[Opening Supplied information section]

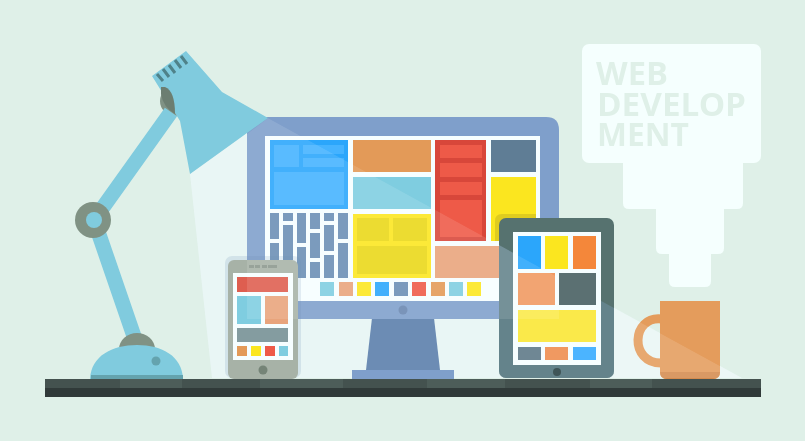
<!DOCTYPE html>
<html lang="en">
<head>
<meta charset="utf-8">
<title>Web development</title>
<style>
:root{
  --wall:#dff0e8; --steam:#f5fffe; --paper:#f6feff;
  --lamp:#80cbde; --lamp-dark:#64a3ae; --joint:#809284; --joint-dark:#6c7e71;
  --monitor:#7f9fcb; --monitor-dark:#6a87b0; --stand:#6c8cb4;
  --blue:#2ba6fb; --sky:#7fcde0; --orange:#e39a58; --salmon:#e8a47c;
  --red:#ee5a48; --red-dark:#d8473a; --yellow:#fbe61f; --yellow-dark:#ead818;
  --slate:#5f7d95; --steel:#6b8fb5; --tablet:#56726f; --grey:#5b7072;
  --phone:#a7b2a7; --phone-dark:#8b988e; --mug:#e49c5c; --mug-dark:#d48b4e;
  --desk-top:#44524f; --desk:#303a39;
}
html,body{margin:0;padding:0;overflow:hidden;background:var(--wall)}
svg{display:block;width:805px;height:441px}
.wall{fill:var(--wall)} .steam{fill:var(--steam)} .paper{fill:var(--paper)}
.lamp{fill:var(--lamp)} .lamp-dark{fill:var(--lamp-dark)}
.joint{fill:var(--joint)} .joint-dark{fill:var(--joint-dark)}
.monitor{fill:var(--monitor)} .monitor-dark{fill:var(--monitor-dark)} .stand{fill:var(--stand)}
.blue{fill:var(--blue)} .sky{fill:var(--sky)} .orange{fill:var(--orange)} .salmon{fill:var(--salmon)}
.red{fill:var(--red)} .red-dark{fill:var(--red-dark)}
.yellow{fill:var(--yellow)} .yellow-dark{fill:var(--yellow-dark)}
.slate{fill:var(--slate)} .steel{fill:var(--steel)} .grey{fill:var(--grey)}
.tablet{fill:var(--tablet)} .phone{fill:var(--phone)} .phone-dark{fill:var(--phone-dark)}
.mug{fill:var(--mug)} .mug-dark{fill:var(--mug-dark)}
.desk-top{fill:var(--desk-top)} .desk{fill:var(--desk)}
.beam{fill:#f0fbff}
.headline{font:700 32px "Open Sans","Noto Sans",sans-serif;fill:var(--wall)}
</style>
</head>
<body>
<svg viewBox="0 0 805 441" role="img" aria-label="Desk with a lamp, monitor, phone, tablet and a mug with steam reading Web development">
  <defs>
    <clipPath id="beam-area"><polygon points="190,174 268,118 742,378 212,378"/></clipPath>
    <clipPath id="tablet-shape"><rect x="499" y="218" width="115" height="160" rx="7"/></clipPath>
  </defs>

  <rect class="wall" width="805" height="441"/>
  <polygon class="beam" points="190,174 268,118 742,378 212,378" opacity=".6"/>

  <g id="steam">
    <rect class="steam" x="582" y="44" width="179" height="119" rx="7"/>
    <path class="steam" d="M623 160H743V203Q743 209 737 209H629Q623 209 623 203Z"/>
    <path class="steam" d="M656 206H724V248Q724 254 718 254H662Q656 254 656 248Z"/>
    <path class="steam" d="M669 251H711V281Q711 287 705 287H675Q669 287 669 281Z"/>
    <text class="headline">
      <tspan x="596" y="85" textLength="72" lengthAdjust="spacingAndGlyphs">WEB</tspan>
      <tspan x="597" y="116" textLength="149" lengthAdjust="spacingAndGlyphs">DEVELOP</tspan>
      <tspan x="597" y="146" textLength="92" lengthAdjust="spacingAndGlyphs">MENT</tspan>
    </text>
  </g>

  <g id="monitor">
    <polygon class="stand" points="372,318 434,318 440,370 366,370"/>
    <rect class="monitor" x="352" y="370" width="102" height="9"/>
    <path class="monitor" d="M247 301V130Q247 117 260 117H546Q559 117 559 130V301Z"/>
    <path class="monitor" d="M247 300H559V308Q559 319 548 319H258Q247 319 247 308Z"/>
    <circle class="monitor-dark" cx="403" cy="310" r="4.5"/>
    <rect class="paper" x="265" y="136" width="275" height="165"/>
    <g id="blue-block">
      <rect class="blue" x="270" y="140" width="78" height="69"/>
      <path d="M274 145H299V167H274ZM303 145H344V154H303ZM303 158H344V167H303ZM274 172H344V205H274Z" fill="#45b3ff"/>
    </g>
    <rect class="orange" x="353" y="140" width="78" height="32"/>
    <rect class="sky" x="353" y="177" width="78" height="32"/>
    <g id="yellow-block">
      <rect class="yellow" x="353" y="214" width="78" height="64"/>
      <path class="yellow-dark" d="M357 218H389V241H357ZM393 218H427V241H393ZM357 246H427V274H357Z"/>
    </g>
    <g id="red-block">
      <rect class="red-dark" x="435" y="140" width="51" height="101"/>
      <path class="red" d="M440 145H482V158H440ZM440 163H482V177H440ZM440 182H482V195H440ZM440 200H482V237H440Z"/>
    </g>
    <rect class="slate" x="491" y="140" width="45" height="32"/>
    <rect class="yellow" x="491" y="177" width="45" height="64"/>
    <rect class="salmon" x="435" y="246" width="101" height="32"/>
    <g id="striped-block">
      <path class="steel" d="M270 213H279V239H270ZM270 243H279V278H270ZM283 213H293V221H283ZM283 225H293V260H283ZM283 264H293V278H283ZM297 213H306V243H297ZM297 247H306V278H297ZM310 213H320V229H310ZM310 233H320V258H310ZM310 262H320V278H310ZM324 213H334V221H324ZM324 225H334V251H324ZM324 255H334V278H324ZM338 213H348V239H338ZM338 243H348V278H338Z"/>
    </g>
    <g id="swatches">
      <rect class="sky" x="320" y="282" width="14" height="14"/>
      <rect class="salmon" x="339" y="282" width="14" height="14"/>
      <rect class="yellow" x="357" y="282" width="14" height="14"/>
      <rect class="blue" x="375" y="282" width="14" height="14"/>
      <rect class="steel" x="394" y="282" width="14" height="14"/>
      <rect class="red" x="412" y="282" width="14" height="14"/>
      <rect class="orange" x="431" y="282" width="14" height="14"/>
      <rect class="sky" x="449" y="282" width="14" height="14"/>
      <rect class="yellow" x="467" y="282" width="14" height="14"/>
    </g>
    <path d="M495 241V221Q495 214 502 214H536V241Z" fill="#8a7d20" opacity=".25"/>
  </g>

  <g id="phone">
    <rect x="225" y="256" width="76" height="122" rx="7" fill="#54779f" opacity=".15" clip-path="url(#beam-area)"/>
    <rect class="phone" x="228" y="260" width="70" height="119" rx="6"/>
    <path class="phone-dark" d="M249 265H254V268H249ZM255 265H260V268H255ZM262 265H267V268H262ZM268 265H277V268H268Z"/>
    <rect class="paper" x="233" y="273" width="60" height="87"/>
    <rect x="237" y="277" width="51" height="15" fill="#de5e50"/>
    <rect class="sky" x="237" y="296" width="24" height="28"/>
    <rect class="salmon" x="265" y="296" width="23" height="28"/>
    <rect x="237" y="328" width="51" height="14" fill="#849ca0"/>
    <rect class="orange" x="237" y="346" width="10" height="10"/>
    <rect class="yellow" x="251" y="346" width="10" height="10"/>
    <rect class="red" x="265" y="346" width="10" height="10"/>
    <rect class="sky" x="279" y="346" width="9" height="10"/>
    <circle cx="263" cy="370" r="4.5" fill="#758477"/>
  </g>

  <g id="tablet">
    <rect class="tablet" x="499" y="218" width="115" height="160" rx="7"/>
    <g clip-path="url(#tablet-shape)"><polygon points="499,245 614,308 614,378 499,378" fill="#7294a8" opacity=".5"/></g>
    <rect class="paper" x="513" y="232" width="88" height="133"/>
    <rect class="blue" x="518" y="236" width="23" height="33"/>
    <rect class="yellow" x="545" y="236" width="23" height="33"/>
    <rect x="573" y="236" width="23" height="33" fill="#f4873a"/>
    <rect x="518" y="273" width="37" height="32" fill="#f09961"/>
    <rect class="grey" x="559" y="273" width="37" height="32"/>
    <rect x="518" y="310" width="78" height="32" fill="#fae94a"/>
    <rect x="518" y="347" width="23" height="13" fill="#6f8794"/>
    <rect x="545" y="347" width="23" height="13" fill="#f09961"/>
    <rect x="573" y="347" width="23" height="13" fill="#4bb4ff"/>
    <circle cx="557" cy="372" r="4" fill="#3f5558"/>
  </g>

  <g id="mug">
    <path d="M662 319C631 315 629 364 662 363" fill="none" stroke="#e49c5c" stroke-width="9"/>
    <path class="mug" d="M660 301H720V372Q720 379 713 379H667Q660 379 660 372Z"/>
    <path class="mug-dark" d="M660 372H720Q720 379 713 379H667Q660 379 660 372Z"/>
  </g>

  <g id="desk">
    <rect class="desk-top" x="45" y="379" width="716" height="9"/>
    <path d="M120 379H182V388H120ZM260 379H343V388H260ZM427 379H505V388H427ZM590 379H652V388H590Z" fill="#4d5d59"/>
    <rect class="desk" x="45" y="388" width="716" height="9"/>
  </g>

  <g id="light-glow" clip-path="url(#beam-area)">
    <polygon points="247,134 268,118 559,278 559,319 247,319" fill="#fff" opacity=".11"/>
    <polygon points="614,308 742,378 614,378" fill="#fff" opacity=".12"/>
  </g>

  <g id="lamp">
    <circle class="joint" cx="175" cy="101" r="15"/>
    <path d="M171 112L94 220L137 345" fill="none" stroke="#80cbde" stroke-width="15"/>
    <circle class="joint" cx="93" cy="220" r="18"/>
    <circle class="lamp" cx="94" cy="220" r="8"/>
    <path class="joint" d="M119 349A18 16 0 0 1 155 349Z"/>
    <path class="lamp" d="M90 379C91 356 112 345 137 345S182 356 183 379Z"/>
    <rect class="lamp-dark" x="91" y="375" width="92" height="4"/>
    <circle class="lamp-dark" cx="156" cy="361" r="4.5"/>
    <path class="lamp" d="M152 76L186 51L222 92L268 118L190 174L180 121Z"/>
    <path class="joint-dark" d="M161 87L165 87Q175 91 175 114Q163 107 161 94Z"/>
    <path d="M157 74L163 81M163 69L169 77M169 65L175 73M175 60L181 68M181 56L187 64" fill="none" stroke="#4f8289" stroke-width="3"/>
  </g>
</svg>
</body>
</html>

[Closing Supplied information section]

▶ **What you will do**:
Each line of the data above containing the string "steel" is to be copied.

▶ **Exercise answer**:
  --slate:#5f7d95; --steel:#6b8fb5; --tablet:#56726f; --grey:#5b7072;
.slate{fill:var(--slate)} .steel{fill:var(--steel)} .grey{fill:var(--grey)}
      <path class="steel" d="M270 213H279V239H270ZM270 243H279V278H270ZM283 213H293V221H283ZM283 225H293V260H283ZM283 264H293V278H283ZM297 213H306V243H297ZM297 247H306V278H297ZM310 213H320V229H310ZM310 233H320V258H310ZM310 262H320V278H310ZM324 213H334V221H324ZM324 225H334V251H324ZM324 255H334V278H324ZM338 213H348V239H338ZM338 243H348V278H338Z"/>
      <rect class="steel" x="394" y="282" width="14" height="14"/>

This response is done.